It's almost impossible to find a baseball history book that does not tell this story as if it were undisputed truth. There's only one thing wrong: It's just not true!
No writer who espouses this theory has any evidence to prove it. That's because the ball used from 1920 to 1926 was not in any substantial way different from that used from 1911from 1919. The Reach Company, which manufactured balls for both leagues (although Spalding put its name on the NL's balls), did use a higher-quality yarn after World War I, but it had little, if anything, to do with the inflated averages; and even if it did have an effect, it was not done intentionally to fatten batting averages and boost attendance.
This "rabbit ball" gets blamed simply based on the fact that offensive totals increased. But that's like accusing somebody of murder when the only evidence you have is the dead body.
What proof is there that no lively ball was introduced? A lot more than the proof that a lively ball was introduced. Throughout the 1920s, journalists and league offices launched any number of investigations into the alleged "rabbit ball" theories, and all of them came to the same conclusion: that the balls used after 1920 had the same weight and size and bounce and used the same materials (except for the yarn, which didn't make much of a difference) as the ball that had been used in the past decade.
In addition, the manufacturer and league officials gave sworn depositions to that effect. Much-respected NL president John Heydler said, "At no time have the club owners ordered the manufacturer to make the ball livelier. The only stipulation the club owners have made about the ball is that it be the very best that could be made."

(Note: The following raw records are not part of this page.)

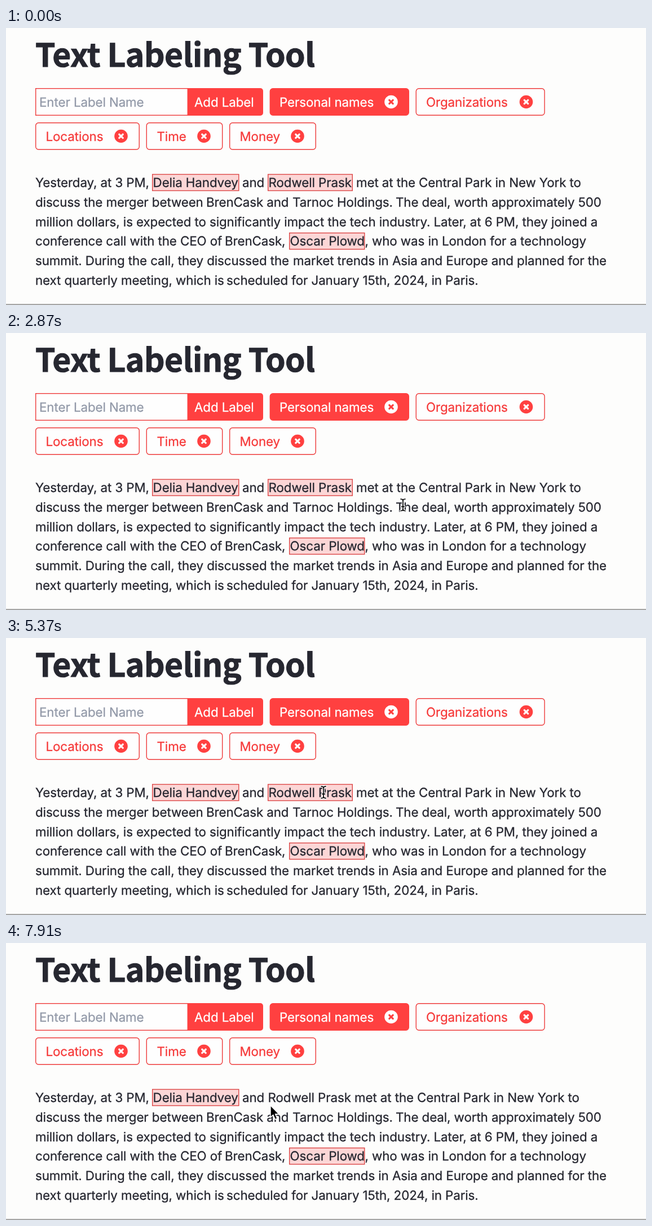
An HTML page for the animation above (8000 ms loop, 1135 by 493 pixels).

```html
<!DOCTYPE html>
<html lang="en">
<head>
<meta charset="utf-8">
<title>Text Labeling Tool</title>
<style>
html, body { margin: 0; width: 100%; height: 100%; overflow: hidden; background: #fdfdfc; }
svg { display: block; width: 1135px; height: 493px; }
text {
  font: 22.4px Inter, "Liberation Sans", sans-serif;
  font-optical-sizing: none;
  letter-spacing: -.0052em;
  text-rendering: geometricPrecision;
  color: #262730;
  fill: currentColor;
  stroke: currentColor;
  stroke-width: .3;
}
.title {
  font: 700 56.9px "Noto Sans CJK JP", "Noto Sans CJK SC", "Open Sans", sans-serif;
  letter-spacing: -.009em;
  stroke-width: 1;
}
.hint { color: #939aa9; }
.red { color: #f63a3a; }
.white { color: #fff; }
.solid { fill: #ff4040; stroke: #ff4040; }
.outline { fill: #fefefe; stroke: #ee3b3b; }
.mark { fill: #fcd6d6; stroke: #dc4545; }
.box { stroke-width: 1.4; }
</style>
</head>
<body>
<svg viewBox="0 0 1135 493" id="stage"></svg>
<script>
const stage = document.getElementById('stage');

const label = (x, y, str, cls = '') => `<text x="${x}" y="${y}" class="${cls}">${str}</text>`;

const box = (x, y, w, h, cls, r = 0) =>
  `<rect x="${x + .7}" y="${y + .7}" width="${w - 1.4}" height="${h - 1.4}" rx="${r}" class="box ${cls}"/>`;

const closeIcon = (x, y, disc, cross) =>
  `<circle cx="${x}" cy="${y}" r="11.8" fill="${disc}"/>
   <path d="M${x - 3.2} ${y - 3.2}l6.4 6.4m0 -6.4l-6.4 6.4" stroke="${cross}" stroke-width="3.3" stroke-linecap="round"/>`;

const tag = (x, y, w, textX, iconX, str, active) =>
  box(x, y, w, 49, active ? 'solid' : 'outline', 5) +
  label(textX, y + 33, str, active ? 'white' : 'red') +
  closeIcon(iconX, y + 24.5, ...(active ? ['#fff', '#ff4040'] : ['#ff4040', '#fff']));

const LINE = 34.75;
const lineY = n => 283.2 + n * LINE;

// Each line is a list of [x, text] runs
const lines = [
  [[52, 'Yesterday, at 3 PM,'], [419, 'and']],
  [[52, 'discuss the merger between'], [355, 'BrenCask and'], [508, 'Tarnoc Holdings.'], [691, 'The deal, worth approximately 500']],
  [[52, 'million dollars, is expected to'], [361, 'significantly impact the tech industry.'], [758.5, 'Later, at 6 PM, they joined a']],
  [[52, 'conference call with the CEO of'], [388, 'BrenCask,'], [636.5, ', who was in London for a technology']],
  [[52, 'summit. During the call, they discussed the'], [509, 'market trends in Asia'], [735, 'and Europe and planned for the']],
  [[52, 'next quarterly meeting, which is'], [391, 'scheduled for January 15th, 2024, in Paris.']]
];

const mark = (x, n, w, str) =>
  box(x, 259.8 + n * LINE, w, 30.4, 'mark') + label(x + 1.6, lineY(n), str);

const secondName = 'Rodwell Prask', tail = 'met at the Central Park in New York to';

const beamShape = (color, width) =>
  `<path d="M-4 -10.5Q0 -10.5 0 -7.5Q0 -10.5 4 -10.5M-4 10.5Q0 10.5 0 7.5Q0 10.5 4 10.5M0 -7.5V7.5M-2.5 3H2.5"
    fill="none" stroke="${color}" stroke-width="${width}" stroke-linecap="round"/>`;

stage.innerHTML =
  label(52, 69, 'Text Labeling Tool', 'title') +
  box(52, 107, 271, 49, 'outline') +
  '<path d="M322 107H451a5 5 0 0 1 5 5V151a5 5 0 0 1 -5 5H322Z" fill="#ff4040"/>' +
  label(59, 140, 'Enter Label Name', 'hint') +
  label(334, 140, 'Add Label', 'white') +
  tag(467.6, 107, 247.4, 485, 683, 'Personal names', true) +
  tag(726.6, 107, 229.2, 745, 922.5, 'Organizations') +
  tag(52, 168, 185, 70.5, 204, 'Locations') +
  tag(248.6, 168, 135.8, 267.5, 351, 'Time') +
  tag(396, 168, 154, 414.5, 517, 'Money') +
  lines.map((runs, n) => runs.map(([x, str]) => label(x, lineY(n), str)).join('')).join('') +
  mark(259, 0, 154.5, 'Delia Handvey') +
  mark(502, 3, 134.5, 'Oscar Plowd') +
  `<g id="marked">${mark(464, 0, 151, secondName)}${label(621, lineY(0), tail)}</g>
   <g id="plain">${label(464.6, lineY(0), secondName)}${label(618, lineY(0), tail)}</g>
   <rect y="491.4" width="1135" height="1.2" fill="#6c6c6c"/>
   <path id="arrow" d="M0 0V21.3L4.8 16.9L8.3 25L12 23.4L8.6 15.5H15Z" fill="#000" stroke="#fff" stroke-width="1.4"/>
   <g id="beam">${beamShape('#fff', 4)}${beamShape('#000', 1.7)}</g>`;

const [marked, plain, arrow, beam] = ['marked', 'plain', 'arrow', 'beam'].map(id => document.getElementById(id));

// Pointer path: [ms, x, y]
const path = [
  [300, 735, 500], [850, 701, 322], [2550, 701, 322], [2800, 704, 306], [3500, 704, 306],
  [4400, 543, 275], [5100, 543, 275], [5700, 590, 274], [6450, 590, 274],
  [6850, 497, 273], [7100, 497, 273], [7600, 469, 289], [8000, 469, 289]
];
const REMOVE_AT = 6400;

function pointer(t) {
  const i = path.findIndex(p => p[0] > t);
  if (i < 1) return null;
  const [t0, x0, y0] = path[i - 1], [t1, x1, y1] = path[i];
  const u = (t - t0) / (t1 - t0), e = u * u * (3 - 2 * u);
  return [x0 + (x1 - x0) * e, y0 + (y1 - y0) * e];
}

const show = (el, on) => { el.style.display = on ? '' : 'none'; };

function draw(t) {
  show(marked, t < REMOVE_AT);
  show(plain, t >= REMOVE_AT);
  const p = pointer(t);
  // The text beam shows only over a line of text
  const row = p && Math.min(5, Math.round((p[1] - 275) / LINE));
  const onText = p && Math.abs(p[1] - 275 - row * LINE) < 11;
  show(arrow, p && !onText);
  show(beam, p && onText);
  if (p) (onText ? beam : arrow).setAttribute('transform', `translate(${p})`);
}

const start = performance.now();
function tick() {
  draw((performance.now() - start) % 8000);
  requestAnimationFrame(tick);
}
tick();
</script>
</body>
</html>
```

The Reach Baseball Guide ran a full-page ad announcing, "We never experiment with our patrons. There has been no change in the construction of the CORK CENTER BALL since we introduced it in 1910." And the United States Bureau of Standards conducted extensive tests that came to the same conclusion.